I can barely imagine any of Enid Blyton’s detective gangs facing down someone trying to swindle a Mexican family out of their ranch purely because of their race, let alone the Secret Seven dealing with obsession or the supernatural (Whispering Mummy), and in “The mystery of The Magic Circle,” Carey dealt with the sad isolation of faded Hollywood Fame in the same stark fashion as ‘Sunset Boulevard.’

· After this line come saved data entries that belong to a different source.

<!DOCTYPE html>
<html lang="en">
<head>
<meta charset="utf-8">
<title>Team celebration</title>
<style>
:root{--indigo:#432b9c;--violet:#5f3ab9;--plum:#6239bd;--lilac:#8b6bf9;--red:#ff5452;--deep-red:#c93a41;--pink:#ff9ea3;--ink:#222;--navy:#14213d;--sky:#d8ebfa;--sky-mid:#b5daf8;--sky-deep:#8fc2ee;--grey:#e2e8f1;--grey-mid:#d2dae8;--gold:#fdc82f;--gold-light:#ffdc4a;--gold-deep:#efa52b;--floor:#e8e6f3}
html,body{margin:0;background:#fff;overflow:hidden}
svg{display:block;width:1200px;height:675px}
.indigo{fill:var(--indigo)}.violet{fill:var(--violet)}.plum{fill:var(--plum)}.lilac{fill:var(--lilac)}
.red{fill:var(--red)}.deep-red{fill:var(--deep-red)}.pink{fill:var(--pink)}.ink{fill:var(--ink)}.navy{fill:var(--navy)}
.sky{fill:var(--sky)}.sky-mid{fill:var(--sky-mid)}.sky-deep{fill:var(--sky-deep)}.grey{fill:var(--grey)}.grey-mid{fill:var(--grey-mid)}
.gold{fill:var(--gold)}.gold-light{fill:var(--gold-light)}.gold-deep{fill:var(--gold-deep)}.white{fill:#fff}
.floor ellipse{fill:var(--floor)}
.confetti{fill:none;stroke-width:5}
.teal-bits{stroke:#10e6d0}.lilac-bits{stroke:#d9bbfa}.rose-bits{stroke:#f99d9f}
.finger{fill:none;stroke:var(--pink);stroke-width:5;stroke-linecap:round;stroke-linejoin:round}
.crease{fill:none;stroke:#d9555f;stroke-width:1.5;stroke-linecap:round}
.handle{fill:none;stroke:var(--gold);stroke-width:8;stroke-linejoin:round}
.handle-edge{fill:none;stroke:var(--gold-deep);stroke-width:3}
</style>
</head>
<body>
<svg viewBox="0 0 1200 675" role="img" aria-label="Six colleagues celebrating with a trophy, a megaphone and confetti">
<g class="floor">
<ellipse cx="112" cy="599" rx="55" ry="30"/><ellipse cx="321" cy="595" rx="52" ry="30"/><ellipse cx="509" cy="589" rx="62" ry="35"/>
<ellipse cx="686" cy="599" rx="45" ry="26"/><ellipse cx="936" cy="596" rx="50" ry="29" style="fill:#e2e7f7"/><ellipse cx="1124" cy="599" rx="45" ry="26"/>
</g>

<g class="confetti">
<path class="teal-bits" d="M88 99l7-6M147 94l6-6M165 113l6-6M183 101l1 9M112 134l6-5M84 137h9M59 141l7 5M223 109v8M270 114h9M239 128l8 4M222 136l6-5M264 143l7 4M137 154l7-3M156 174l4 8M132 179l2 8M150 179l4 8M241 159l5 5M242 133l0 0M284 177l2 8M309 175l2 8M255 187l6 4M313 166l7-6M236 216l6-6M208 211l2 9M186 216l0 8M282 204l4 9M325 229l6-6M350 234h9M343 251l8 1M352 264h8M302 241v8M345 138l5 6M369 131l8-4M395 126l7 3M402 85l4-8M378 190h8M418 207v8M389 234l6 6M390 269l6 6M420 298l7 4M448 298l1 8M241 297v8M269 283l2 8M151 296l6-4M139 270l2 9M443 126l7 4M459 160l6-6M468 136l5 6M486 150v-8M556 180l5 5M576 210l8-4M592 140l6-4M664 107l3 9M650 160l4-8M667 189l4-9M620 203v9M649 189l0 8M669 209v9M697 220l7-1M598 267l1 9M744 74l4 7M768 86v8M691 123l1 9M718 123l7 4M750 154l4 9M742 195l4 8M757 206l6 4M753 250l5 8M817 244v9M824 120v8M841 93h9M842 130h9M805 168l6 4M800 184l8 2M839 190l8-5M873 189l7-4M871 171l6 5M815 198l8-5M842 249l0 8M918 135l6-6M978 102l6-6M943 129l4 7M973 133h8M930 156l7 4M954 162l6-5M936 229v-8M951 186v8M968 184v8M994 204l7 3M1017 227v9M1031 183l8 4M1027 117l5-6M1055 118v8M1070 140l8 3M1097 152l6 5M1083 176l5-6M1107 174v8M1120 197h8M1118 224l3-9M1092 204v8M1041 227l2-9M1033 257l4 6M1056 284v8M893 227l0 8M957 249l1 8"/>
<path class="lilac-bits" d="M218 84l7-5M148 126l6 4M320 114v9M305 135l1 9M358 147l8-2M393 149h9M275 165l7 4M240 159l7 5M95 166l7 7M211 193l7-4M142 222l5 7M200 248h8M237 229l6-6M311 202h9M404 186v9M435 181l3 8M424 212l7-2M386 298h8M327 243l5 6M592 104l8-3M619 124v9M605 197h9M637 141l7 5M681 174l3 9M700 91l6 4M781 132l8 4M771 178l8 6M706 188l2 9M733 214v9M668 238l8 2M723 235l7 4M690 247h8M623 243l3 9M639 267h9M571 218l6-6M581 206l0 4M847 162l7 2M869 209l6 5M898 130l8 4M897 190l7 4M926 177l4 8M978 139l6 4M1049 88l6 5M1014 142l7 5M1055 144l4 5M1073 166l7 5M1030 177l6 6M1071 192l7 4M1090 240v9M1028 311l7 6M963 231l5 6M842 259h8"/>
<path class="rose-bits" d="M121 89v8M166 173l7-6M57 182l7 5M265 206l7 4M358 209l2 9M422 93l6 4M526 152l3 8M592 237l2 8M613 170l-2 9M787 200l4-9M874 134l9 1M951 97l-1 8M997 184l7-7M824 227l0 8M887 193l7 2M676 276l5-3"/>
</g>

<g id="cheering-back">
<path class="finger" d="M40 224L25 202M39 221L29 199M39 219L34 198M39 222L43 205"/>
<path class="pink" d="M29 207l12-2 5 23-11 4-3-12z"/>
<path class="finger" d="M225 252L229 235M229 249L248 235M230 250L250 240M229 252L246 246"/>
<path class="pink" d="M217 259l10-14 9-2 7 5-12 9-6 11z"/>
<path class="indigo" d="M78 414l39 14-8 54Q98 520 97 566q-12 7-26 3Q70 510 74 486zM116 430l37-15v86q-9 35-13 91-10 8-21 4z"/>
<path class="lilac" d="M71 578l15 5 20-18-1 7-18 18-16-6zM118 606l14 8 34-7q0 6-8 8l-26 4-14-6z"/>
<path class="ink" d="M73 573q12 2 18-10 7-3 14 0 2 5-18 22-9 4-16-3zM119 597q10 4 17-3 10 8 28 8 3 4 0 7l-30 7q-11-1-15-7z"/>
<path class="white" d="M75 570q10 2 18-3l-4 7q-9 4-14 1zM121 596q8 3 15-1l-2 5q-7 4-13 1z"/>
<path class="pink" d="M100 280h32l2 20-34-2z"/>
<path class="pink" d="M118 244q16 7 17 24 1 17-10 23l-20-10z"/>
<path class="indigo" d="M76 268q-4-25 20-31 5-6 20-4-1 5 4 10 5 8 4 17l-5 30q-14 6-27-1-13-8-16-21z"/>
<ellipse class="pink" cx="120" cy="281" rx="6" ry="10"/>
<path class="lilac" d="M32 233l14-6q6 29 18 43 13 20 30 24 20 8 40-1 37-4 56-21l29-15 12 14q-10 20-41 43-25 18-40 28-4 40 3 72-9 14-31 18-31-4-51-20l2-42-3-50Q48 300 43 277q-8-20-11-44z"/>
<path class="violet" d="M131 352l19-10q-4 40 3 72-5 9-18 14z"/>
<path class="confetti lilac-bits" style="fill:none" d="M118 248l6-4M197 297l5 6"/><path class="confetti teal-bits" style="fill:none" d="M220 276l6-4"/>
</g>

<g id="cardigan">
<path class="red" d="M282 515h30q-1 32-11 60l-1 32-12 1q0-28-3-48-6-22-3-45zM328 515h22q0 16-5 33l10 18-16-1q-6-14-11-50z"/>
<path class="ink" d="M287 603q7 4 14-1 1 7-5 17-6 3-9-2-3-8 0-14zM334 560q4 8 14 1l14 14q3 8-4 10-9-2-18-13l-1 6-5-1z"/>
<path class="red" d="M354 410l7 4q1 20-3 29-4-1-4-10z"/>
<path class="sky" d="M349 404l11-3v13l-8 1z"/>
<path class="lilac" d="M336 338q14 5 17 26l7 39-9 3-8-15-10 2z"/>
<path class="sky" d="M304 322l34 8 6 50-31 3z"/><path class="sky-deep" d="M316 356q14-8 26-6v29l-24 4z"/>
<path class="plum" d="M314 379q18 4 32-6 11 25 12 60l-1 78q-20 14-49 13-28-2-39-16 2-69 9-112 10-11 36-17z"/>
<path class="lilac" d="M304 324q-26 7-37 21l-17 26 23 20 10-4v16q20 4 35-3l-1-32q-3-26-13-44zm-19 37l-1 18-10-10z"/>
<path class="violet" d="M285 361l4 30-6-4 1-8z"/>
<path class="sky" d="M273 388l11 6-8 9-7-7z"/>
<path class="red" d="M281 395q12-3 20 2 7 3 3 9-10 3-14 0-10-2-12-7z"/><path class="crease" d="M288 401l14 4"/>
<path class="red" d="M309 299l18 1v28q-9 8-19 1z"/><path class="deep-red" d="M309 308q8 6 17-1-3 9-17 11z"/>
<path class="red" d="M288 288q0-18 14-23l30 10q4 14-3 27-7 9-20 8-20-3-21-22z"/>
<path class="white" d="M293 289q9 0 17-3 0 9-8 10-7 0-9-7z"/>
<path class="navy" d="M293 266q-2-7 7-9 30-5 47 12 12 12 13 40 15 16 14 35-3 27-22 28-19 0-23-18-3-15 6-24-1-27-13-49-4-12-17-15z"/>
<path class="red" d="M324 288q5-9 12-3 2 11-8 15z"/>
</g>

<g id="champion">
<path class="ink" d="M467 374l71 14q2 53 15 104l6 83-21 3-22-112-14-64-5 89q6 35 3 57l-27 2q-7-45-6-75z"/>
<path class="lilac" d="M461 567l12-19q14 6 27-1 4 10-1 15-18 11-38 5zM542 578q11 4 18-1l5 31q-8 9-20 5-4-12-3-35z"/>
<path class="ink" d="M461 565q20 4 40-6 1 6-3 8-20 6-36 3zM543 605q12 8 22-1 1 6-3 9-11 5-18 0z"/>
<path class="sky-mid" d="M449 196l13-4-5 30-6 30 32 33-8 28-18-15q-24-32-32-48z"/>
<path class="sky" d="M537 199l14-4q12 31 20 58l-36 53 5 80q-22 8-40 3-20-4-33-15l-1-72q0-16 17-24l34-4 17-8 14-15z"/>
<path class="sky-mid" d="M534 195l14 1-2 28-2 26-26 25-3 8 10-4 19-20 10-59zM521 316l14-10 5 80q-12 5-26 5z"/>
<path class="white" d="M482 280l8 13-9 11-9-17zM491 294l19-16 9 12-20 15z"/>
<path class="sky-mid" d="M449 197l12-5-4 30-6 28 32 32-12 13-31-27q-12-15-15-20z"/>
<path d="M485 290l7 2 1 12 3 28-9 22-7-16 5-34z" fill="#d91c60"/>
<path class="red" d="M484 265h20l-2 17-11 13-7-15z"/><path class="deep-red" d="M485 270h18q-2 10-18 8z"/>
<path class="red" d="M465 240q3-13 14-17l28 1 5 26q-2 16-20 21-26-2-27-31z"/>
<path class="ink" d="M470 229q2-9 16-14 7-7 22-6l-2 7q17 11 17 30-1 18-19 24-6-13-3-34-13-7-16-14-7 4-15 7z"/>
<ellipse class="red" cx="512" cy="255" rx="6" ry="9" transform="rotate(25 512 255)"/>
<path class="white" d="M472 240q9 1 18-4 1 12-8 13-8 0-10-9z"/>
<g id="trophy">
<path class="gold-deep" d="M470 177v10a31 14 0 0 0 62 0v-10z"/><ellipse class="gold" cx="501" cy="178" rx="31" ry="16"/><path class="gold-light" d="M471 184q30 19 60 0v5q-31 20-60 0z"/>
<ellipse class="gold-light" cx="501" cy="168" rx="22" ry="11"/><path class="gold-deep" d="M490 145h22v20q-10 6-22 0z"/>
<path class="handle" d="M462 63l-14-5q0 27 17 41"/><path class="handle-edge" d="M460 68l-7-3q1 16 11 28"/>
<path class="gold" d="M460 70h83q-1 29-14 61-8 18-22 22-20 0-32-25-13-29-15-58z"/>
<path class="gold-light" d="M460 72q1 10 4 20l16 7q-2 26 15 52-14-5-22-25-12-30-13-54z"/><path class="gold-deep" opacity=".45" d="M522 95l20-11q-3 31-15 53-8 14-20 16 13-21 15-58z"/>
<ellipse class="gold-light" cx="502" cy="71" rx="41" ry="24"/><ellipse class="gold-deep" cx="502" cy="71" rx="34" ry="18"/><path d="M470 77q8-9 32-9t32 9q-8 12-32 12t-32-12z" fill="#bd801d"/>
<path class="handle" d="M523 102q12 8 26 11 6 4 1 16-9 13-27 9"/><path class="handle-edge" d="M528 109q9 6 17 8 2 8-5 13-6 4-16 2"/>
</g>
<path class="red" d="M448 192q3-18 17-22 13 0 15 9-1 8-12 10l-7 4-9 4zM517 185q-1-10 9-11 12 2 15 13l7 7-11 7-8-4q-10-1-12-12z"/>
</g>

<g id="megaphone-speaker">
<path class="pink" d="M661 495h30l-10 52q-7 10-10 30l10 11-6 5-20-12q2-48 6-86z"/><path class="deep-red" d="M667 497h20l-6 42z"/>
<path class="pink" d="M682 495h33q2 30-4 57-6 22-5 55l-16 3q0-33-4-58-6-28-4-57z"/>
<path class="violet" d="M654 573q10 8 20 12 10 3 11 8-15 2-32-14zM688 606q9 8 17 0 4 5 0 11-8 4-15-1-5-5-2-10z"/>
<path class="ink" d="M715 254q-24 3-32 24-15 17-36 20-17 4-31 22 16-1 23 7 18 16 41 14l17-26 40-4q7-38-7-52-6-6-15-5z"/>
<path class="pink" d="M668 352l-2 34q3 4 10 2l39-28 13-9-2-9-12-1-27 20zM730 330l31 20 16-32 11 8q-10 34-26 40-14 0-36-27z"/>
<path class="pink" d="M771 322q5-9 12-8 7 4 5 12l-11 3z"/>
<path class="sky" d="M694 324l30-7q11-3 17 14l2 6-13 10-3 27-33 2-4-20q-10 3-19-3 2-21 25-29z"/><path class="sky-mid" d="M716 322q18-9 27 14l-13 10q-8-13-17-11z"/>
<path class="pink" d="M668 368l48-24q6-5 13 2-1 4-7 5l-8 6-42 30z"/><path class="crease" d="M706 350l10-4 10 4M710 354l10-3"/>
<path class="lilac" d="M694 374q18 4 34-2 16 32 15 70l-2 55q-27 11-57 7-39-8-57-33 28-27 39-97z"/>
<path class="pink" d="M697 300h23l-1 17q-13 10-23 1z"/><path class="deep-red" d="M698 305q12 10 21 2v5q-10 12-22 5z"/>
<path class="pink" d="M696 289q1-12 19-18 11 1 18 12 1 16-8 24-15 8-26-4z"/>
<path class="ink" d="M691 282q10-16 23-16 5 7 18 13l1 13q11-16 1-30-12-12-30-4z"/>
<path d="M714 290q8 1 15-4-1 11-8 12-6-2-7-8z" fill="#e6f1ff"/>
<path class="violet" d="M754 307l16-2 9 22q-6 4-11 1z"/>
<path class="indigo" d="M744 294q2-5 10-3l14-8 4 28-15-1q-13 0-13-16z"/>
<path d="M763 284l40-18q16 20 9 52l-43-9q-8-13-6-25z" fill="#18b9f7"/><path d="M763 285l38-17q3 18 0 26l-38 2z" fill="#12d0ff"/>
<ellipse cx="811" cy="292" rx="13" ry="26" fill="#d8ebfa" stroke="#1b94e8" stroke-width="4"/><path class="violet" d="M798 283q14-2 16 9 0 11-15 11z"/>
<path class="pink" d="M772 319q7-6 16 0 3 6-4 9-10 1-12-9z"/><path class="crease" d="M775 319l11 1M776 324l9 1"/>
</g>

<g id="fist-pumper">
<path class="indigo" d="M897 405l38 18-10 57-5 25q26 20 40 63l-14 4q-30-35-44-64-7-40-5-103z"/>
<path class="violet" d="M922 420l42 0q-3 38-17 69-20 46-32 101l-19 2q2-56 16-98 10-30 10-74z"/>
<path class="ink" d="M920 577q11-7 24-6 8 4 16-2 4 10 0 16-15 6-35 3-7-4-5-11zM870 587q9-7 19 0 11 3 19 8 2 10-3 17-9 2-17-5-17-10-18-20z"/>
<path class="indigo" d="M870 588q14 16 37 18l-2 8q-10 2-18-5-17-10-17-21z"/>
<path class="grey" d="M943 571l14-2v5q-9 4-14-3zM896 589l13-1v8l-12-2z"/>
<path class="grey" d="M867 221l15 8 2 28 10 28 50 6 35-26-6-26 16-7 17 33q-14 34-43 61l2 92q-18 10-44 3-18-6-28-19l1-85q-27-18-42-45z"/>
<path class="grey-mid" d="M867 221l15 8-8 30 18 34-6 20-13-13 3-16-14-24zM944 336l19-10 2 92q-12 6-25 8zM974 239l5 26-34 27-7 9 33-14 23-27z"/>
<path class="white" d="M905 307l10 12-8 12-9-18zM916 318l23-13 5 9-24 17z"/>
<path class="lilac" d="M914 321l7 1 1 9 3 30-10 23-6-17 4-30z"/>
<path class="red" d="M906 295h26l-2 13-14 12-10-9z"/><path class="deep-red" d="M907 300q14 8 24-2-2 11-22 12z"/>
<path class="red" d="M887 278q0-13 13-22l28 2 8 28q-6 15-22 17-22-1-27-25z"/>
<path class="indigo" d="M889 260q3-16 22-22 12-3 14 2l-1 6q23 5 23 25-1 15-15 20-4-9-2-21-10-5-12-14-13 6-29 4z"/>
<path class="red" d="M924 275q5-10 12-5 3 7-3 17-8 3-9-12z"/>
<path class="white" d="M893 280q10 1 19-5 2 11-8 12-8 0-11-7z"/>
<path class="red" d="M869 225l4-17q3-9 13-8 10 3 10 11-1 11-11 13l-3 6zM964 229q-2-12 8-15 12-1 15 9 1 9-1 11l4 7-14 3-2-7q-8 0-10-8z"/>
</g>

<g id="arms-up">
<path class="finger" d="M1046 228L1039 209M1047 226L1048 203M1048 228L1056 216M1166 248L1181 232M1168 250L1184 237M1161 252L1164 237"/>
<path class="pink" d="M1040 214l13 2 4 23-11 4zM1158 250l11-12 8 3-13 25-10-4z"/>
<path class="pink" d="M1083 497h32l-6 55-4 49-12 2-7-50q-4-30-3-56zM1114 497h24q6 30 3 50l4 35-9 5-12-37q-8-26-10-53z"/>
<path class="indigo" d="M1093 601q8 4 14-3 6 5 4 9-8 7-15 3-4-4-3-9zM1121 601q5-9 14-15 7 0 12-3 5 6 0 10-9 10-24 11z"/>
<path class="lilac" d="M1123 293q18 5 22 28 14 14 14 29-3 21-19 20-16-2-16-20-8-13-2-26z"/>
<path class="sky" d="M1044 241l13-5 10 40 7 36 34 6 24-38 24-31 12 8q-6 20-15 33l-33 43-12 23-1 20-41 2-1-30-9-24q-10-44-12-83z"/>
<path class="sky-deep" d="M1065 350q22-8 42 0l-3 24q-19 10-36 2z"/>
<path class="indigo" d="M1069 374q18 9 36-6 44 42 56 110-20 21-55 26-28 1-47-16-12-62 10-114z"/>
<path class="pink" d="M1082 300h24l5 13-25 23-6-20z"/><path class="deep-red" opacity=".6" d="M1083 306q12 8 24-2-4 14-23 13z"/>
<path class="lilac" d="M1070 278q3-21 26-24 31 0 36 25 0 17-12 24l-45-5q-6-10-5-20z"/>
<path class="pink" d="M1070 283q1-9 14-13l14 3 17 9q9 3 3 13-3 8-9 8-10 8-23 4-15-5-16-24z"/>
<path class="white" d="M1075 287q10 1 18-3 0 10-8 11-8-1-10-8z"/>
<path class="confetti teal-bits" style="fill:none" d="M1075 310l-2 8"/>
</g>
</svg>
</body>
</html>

The books were written by the various authors in a style that could be described as Pulp-Lite. The story started almost on the first page (if not the first line), the writing was snappy and direct. There were outlandish titles (“The Secret of Skeleton Island,” “The Mystery of The Moaning Cave,” “The Mystery of The Headless Horse” to name a few) designed to pull the readers in, and reveals that – at the end of the book – made absolutely perfect sense in light of what had been planted through the plot up to that point.
Chapters ended, mostly, on cliffhangers, and the danger was real. In “The Magic Circle,” for example, Bob is bashed on the head, knocked unconscious, dumped in the trunk of a car in the middle of a scrap yard in Southern California, and left to die of heat stroke. Beat that, Hardy Boys.
And now I write books. Mystery books. Books peopled with characters who run the gamut from loveable to quirky to monstrous, and who are all (or mostly) comfortable in their own skins.
I owe Robert Arthur and MV Carey particularly a great debt, and one I hadn’t fully realised until recently.
The books have been somewhat bogged down in legal wrangles in recent years, but I still firmly believe they have a place in the pantheon of great often overlooked crime writing and can’t imagine my life – as a kid, as an adult, or as a writer of crime fiction that entertains and celebrates life in all it’s difference – without The Three Investigators.
So: What are the books that made you? Which childhood favourite has stayed with you til today, and which parent, relative, librarian teacher turned you on to the sheer joy of a brilliant story well told? I'd love to know.
|A small selection of my most treasured posessions.|
(Portions of this post originally appeared on the http://grabthisbook.net/ blog